Work instructions = Filter the records for "clamp" and keep each line that has it.

Dataset extract =
----

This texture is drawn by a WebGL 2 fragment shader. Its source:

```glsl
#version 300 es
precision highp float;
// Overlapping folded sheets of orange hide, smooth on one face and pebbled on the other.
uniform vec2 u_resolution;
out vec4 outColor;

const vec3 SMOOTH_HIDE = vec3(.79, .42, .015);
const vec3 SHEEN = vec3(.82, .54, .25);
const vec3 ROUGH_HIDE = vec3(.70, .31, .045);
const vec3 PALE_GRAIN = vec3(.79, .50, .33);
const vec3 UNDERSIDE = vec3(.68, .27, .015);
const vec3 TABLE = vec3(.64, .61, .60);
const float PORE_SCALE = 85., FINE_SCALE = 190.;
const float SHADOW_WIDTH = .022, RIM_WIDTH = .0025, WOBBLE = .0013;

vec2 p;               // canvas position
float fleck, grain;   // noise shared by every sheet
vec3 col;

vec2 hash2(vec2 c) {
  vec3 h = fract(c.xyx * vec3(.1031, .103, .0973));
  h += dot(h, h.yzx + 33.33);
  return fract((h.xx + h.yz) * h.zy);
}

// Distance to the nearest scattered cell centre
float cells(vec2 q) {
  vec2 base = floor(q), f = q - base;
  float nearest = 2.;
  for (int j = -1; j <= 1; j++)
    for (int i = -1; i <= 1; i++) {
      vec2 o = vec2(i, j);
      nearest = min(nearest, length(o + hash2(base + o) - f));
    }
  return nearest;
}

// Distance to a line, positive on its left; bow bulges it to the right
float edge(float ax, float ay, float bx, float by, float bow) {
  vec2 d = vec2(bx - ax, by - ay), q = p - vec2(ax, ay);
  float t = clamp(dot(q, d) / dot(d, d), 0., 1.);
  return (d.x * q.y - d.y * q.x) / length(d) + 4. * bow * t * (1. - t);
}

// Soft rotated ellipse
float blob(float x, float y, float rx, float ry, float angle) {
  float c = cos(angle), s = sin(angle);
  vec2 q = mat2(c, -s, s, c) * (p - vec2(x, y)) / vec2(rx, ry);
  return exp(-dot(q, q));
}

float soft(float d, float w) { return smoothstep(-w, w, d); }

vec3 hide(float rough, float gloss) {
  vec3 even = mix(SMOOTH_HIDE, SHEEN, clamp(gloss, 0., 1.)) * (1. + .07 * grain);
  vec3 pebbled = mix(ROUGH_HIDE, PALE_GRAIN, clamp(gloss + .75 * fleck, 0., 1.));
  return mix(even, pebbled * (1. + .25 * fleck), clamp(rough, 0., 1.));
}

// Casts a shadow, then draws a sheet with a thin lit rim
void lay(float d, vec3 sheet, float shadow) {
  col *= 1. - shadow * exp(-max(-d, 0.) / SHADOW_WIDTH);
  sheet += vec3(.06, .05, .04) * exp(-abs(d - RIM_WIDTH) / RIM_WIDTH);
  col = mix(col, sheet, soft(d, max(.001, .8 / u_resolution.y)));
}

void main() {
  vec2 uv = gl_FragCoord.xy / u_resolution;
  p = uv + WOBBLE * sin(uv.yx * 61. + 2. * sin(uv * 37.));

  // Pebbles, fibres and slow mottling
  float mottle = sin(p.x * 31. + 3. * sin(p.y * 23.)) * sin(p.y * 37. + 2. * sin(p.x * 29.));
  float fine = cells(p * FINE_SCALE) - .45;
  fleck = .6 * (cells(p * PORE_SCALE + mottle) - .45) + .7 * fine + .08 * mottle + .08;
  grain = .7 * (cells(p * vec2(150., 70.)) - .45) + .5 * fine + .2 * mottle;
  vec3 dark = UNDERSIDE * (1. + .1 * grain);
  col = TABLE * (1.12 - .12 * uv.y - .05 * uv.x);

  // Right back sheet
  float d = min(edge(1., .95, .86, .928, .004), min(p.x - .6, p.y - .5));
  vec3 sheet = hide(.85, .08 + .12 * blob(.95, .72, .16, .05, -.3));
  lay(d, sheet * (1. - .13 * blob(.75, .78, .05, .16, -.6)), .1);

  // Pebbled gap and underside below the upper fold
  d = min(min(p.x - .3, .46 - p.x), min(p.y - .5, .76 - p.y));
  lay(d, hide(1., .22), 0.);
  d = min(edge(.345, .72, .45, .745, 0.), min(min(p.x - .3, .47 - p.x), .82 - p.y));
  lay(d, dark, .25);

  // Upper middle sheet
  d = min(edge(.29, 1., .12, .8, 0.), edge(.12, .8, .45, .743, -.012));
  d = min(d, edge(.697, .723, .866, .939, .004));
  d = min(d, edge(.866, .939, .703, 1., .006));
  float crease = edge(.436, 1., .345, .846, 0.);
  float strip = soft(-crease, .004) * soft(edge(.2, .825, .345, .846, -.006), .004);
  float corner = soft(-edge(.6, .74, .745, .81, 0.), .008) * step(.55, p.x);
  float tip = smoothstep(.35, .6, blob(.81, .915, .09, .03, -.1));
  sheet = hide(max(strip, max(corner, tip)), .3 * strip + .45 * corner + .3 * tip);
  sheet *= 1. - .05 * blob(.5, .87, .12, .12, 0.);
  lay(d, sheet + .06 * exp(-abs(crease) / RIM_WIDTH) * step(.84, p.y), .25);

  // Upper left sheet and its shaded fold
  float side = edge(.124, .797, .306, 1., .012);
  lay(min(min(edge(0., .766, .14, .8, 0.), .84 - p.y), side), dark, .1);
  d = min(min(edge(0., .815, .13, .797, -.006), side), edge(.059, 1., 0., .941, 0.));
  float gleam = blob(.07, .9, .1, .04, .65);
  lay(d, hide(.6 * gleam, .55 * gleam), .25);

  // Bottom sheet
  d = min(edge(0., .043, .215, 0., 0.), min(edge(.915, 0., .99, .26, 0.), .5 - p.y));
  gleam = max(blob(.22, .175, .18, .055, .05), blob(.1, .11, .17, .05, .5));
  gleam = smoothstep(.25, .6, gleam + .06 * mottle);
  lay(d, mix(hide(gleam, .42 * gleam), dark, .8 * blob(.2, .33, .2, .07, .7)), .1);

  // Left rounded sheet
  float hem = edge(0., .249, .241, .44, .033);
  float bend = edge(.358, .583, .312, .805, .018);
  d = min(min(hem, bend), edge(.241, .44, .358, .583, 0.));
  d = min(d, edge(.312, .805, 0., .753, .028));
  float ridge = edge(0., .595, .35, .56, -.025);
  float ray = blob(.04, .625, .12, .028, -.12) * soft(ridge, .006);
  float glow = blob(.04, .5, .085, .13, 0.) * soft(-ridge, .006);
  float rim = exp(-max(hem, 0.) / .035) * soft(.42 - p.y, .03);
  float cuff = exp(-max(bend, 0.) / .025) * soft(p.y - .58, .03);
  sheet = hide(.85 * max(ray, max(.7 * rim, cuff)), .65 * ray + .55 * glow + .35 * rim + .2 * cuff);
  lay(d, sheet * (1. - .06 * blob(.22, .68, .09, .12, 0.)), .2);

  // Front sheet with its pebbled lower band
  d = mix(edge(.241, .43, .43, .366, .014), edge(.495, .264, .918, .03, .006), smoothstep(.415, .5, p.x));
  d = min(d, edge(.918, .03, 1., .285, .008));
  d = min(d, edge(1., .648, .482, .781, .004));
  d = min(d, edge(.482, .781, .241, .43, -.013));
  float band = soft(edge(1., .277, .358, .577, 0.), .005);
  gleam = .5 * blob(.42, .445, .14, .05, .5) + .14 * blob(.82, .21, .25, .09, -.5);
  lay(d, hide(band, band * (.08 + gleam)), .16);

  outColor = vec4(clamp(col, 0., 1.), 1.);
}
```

----

Result of this task =
  float t = clamp(dot(q, d) / dot(d, d), 0., 1.);
  vec3 even = mix(SMOOTH_HIDE, SHEEN, clamp(gloss, 0., 1.)) * (1. + .07 * grain);
  vec3 pebbled = mix(ROUGH_HIDE, PALE_GRAIN, clamp(gloss + .75 * fleck, 0., 1.));
  return mix(even, pebbled * (1. + .25 * fleck), clamp(rough, 0., 1.));
  outColor = vec4(clamp(col, 0., 1.), 1.);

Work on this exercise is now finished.